Work instruction: Search the records below for the word "rings". Copy each line where it occurs.

The input:
● ● ●

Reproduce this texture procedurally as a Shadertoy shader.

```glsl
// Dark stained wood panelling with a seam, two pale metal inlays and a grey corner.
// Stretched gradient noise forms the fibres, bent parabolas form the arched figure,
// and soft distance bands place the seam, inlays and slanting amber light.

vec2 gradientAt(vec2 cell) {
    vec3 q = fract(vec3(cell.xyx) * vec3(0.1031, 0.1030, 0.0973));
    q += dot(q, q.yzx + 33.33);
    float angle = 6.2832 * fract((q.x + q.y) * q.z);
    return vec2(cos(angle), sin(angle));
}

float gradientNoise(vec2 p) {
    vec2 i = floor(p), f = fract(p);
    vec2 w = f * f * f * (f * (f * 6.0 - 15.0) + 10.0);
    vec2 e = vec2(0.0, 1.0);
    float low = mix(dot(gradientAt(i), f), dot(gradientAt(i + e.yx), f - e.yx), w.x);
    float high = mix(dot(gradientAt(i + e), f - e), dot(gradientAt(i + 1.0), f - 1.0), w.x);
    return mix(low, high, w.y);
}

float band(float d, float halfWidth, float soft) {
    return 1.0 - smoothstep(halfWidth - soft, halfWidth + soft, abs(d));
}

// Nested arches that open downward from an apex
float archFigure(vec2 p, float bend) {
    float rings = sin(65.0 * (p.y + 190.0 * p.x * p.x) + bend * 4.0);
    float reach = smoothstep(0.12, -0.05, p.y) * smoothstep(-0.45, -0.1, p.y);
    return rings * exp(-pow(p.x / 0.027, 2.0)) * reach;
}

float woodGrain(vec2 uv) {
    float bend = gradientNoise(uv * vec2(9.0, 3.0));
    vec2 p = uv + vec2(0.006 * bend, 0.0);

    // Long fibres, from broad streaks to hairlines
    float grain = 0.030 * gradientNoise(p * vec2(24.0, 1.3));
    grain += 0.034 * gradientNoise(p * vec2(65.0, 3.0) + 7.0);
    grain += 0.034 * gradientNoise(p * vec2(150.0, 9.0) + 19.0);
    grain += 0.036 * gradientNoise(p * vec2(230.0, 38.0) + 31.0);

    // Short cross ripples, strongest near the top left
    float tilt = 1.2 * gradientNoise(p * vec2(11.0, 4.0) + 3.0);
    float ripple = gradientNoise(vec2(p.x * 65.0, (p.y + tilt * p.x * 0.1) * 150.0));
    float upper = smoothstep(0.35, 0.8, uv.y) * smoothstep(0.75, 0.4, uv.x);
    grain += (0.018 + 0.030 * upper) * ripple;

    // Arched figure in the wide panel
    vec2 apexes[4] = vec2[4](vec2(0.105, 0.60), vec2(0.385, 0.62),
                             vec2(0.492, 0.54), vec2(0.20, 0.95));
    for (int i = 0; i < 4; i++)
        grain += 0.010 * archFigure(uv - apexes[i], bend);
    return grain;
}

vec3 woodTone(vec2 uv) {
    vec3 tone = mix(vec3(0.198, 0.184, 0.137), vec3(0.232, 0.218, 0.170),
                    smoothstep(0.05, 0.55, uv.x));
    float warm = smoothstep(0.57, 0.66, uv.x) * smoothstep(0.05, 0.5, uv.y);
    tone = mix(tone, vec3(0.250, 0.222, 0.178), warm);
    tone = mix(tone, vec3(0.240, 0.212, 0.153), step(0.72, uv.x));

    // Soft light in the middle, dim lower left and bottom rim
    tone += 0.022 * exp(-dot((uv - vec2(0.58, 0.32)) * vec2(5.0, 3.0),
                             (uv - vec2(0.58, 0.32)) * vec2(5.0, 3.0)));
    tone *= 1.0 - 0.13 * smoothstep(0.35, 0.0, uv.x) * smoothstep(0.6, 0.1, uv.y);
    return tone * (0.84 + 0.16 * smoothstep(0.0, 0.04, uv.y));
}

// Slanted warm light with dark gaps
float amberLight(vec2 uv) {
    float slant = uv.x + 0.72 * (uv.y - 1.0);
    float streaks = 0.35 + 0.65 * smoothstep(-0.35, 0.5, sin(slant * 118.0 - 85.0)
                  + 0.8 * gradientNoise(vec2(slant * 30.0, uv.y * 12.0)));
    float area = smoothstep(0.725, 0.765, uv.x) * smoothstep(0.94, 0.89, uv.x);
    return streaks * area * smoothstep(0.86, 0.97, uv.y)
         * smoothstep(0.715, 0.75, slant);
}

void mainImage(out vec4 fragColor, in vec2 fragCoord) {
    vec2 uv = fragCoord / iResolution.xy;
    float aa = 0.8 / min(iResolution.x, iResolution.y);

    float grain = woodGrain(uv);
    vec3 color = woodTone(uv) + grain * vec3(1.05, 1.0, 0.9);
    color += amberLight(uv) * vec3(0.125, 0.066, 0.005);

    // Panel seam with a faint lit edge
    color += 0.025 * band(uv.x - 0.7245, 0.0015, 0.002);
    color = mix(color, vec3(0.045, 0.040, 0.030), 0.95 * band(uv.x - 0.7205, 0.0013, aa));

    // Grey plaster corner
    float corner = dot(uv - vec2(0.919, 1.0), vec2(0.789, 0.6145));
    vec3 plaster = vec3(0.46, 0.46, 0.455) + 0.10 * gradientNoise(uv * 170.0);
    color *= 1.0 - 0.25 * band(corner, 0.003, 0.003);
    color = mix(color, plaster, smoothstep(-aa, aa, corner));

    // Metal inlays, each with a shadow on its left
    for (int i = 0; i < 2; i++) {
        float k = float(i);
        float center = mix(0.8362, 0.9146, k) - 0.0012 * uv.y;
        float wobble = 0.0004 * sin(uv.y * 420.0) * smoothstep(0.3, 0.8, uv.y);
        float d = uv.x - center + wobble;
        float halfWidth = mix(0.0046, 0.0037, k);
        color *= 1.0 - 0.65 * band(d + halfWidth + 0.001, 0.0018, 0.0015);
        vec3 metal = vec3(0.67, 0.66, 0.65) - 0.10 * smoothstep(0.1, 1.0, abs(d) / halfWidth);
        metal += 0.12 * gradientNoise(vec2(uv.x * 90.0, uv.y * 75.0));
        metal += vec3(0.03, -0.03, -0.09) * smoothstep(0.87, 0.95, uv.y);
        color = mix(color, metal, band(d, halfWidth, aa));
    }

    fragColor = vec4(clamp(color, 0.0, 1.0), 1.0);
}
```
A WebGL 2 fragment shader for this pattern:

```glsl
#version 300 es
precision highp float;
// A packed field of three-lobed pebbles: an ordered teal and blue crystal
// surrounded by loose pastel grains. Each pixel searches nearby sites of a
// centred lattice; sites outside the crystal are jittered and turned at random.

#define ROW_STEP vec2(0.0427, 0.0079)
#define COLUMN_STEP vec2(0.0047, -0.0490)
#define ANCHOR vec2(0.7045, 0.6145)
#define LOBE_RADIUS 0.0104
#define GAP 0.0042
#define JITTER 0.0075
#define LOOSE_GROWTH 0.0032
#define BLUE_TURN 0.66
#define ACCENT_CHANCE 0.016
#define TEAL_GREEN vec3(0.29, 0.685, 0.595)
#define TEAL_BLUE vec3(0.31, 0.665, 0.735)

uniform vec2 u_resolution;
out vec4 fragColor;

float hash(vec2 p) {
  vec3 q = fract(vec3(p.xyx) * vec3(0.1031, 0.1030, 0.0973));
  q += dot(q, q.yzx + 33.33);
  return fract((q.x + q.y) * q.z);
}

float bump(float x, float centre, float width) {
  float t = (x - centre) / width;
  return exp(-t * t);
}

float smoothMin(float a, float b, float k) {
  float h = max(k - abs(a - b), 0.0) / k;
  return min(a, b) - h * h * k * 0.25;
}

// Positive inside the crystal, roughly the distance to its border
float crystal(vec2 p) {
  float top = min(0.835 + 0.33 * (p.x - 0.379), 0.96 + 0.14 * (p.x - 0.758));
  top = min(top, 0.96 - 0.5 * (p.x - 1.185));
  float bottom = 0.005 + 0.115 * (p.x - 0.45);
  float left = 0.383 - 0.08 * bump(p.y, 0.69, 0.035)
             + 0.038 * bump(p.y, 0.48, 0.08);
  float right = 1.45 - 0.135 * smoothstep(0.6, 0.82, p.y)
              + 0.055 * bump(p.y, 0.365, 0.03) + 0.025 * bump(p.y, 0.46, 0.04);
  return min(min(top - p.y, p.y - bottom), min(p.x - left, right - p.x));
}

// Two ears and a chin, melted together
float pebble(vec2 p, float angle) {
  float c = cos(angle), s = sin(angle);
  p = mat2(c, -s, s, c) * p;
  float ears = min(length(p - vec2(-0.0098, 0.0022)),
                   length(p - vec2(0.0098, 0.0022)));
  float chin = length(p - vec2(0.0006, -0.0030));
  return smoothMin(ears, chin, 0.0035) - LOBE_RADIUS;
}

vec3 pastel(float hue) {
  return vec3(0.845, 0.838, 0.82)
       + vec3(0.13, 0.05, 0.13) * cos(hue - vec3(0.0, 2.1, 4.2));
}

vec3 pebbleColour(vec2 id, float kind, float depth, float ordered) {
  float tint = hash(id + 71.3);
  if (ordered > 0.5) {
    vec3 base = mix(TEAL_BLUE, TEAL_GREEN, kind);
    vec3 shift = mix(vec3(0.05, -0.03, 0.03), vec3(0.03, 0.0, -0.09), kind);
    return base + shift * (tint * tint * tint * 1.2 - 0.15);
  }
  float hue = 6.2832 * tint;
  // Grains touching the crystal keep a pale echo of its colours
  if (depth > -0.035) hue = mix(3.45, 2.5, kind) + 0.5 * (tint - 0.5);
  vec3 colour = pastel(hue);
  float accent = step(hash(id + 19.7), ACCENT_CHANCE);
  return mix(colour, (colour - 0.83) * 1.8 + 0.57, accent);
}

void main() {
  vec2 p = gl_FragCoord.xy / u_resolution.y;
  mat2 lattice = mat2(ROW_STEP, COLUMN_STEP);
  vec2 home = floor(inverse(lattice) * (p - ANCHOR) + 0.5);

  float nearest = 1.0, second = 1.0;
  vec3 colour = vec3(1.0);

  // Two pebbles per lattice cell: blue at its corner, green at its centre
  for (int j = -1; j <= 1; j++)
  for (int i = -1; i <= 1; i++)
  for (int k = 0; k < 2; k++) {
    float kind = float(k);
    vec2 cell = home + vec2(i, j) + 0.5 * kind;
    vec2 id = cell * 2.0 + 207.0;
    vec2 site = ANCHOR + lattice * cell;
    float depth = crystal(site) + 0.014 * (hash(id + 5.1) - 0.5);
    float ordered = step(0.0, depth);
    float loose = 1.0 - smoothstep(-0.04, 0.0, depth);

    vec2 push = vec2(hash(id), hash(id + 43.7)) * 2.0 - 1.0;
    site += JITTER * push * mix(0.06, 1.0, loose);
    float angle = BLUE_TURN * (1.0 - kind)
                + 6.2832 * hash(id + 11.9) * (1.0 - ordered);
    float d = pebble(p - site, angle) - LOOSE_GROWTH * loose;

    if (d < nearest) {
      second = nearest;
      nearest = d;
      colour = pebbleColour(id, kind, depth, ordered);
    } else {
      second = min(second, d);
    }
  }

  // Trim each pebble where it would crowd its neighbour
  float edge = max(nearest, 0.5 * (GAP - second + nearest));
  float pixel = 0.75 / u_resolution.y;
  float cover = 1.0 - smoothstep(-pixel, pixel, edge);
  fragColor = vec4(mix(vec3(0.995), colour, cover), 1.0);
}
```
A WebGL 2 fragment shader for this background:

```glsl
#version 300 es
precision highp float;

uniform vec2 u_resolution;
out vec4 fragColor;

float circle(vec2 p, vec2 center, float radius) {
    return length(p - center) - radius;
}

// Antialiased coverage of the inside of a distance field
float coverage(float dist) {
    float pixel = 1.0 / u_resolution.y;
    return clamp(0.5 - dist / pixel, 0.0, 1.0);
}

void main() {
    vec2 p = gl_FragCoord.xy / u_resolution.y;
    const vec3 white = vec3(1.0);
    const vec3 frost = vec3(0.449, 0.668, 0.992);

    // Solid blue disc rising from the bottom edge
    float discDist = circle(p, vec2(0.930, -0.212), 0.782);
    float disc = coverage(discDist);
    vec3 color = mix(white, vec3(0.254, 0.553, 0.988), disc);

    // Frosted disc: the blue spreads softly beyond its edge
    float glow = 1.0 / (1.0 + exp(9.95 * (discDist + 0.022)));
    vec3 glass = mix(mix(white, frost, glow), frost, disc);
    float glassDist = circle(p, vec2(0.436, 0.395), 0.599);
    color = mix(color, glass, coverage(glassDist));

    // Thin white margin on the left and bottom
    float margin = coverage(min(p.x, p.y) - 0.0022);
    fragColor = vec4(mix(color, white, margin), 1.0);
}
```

● ● ●

Response to this exercise:
    float rings = sin(65.0 * (p.y + 190.0 * p.x * p.x) + bend * 4.0);
    return rings * exp(-pow(p.x / 0.027, 2.0)) * reach;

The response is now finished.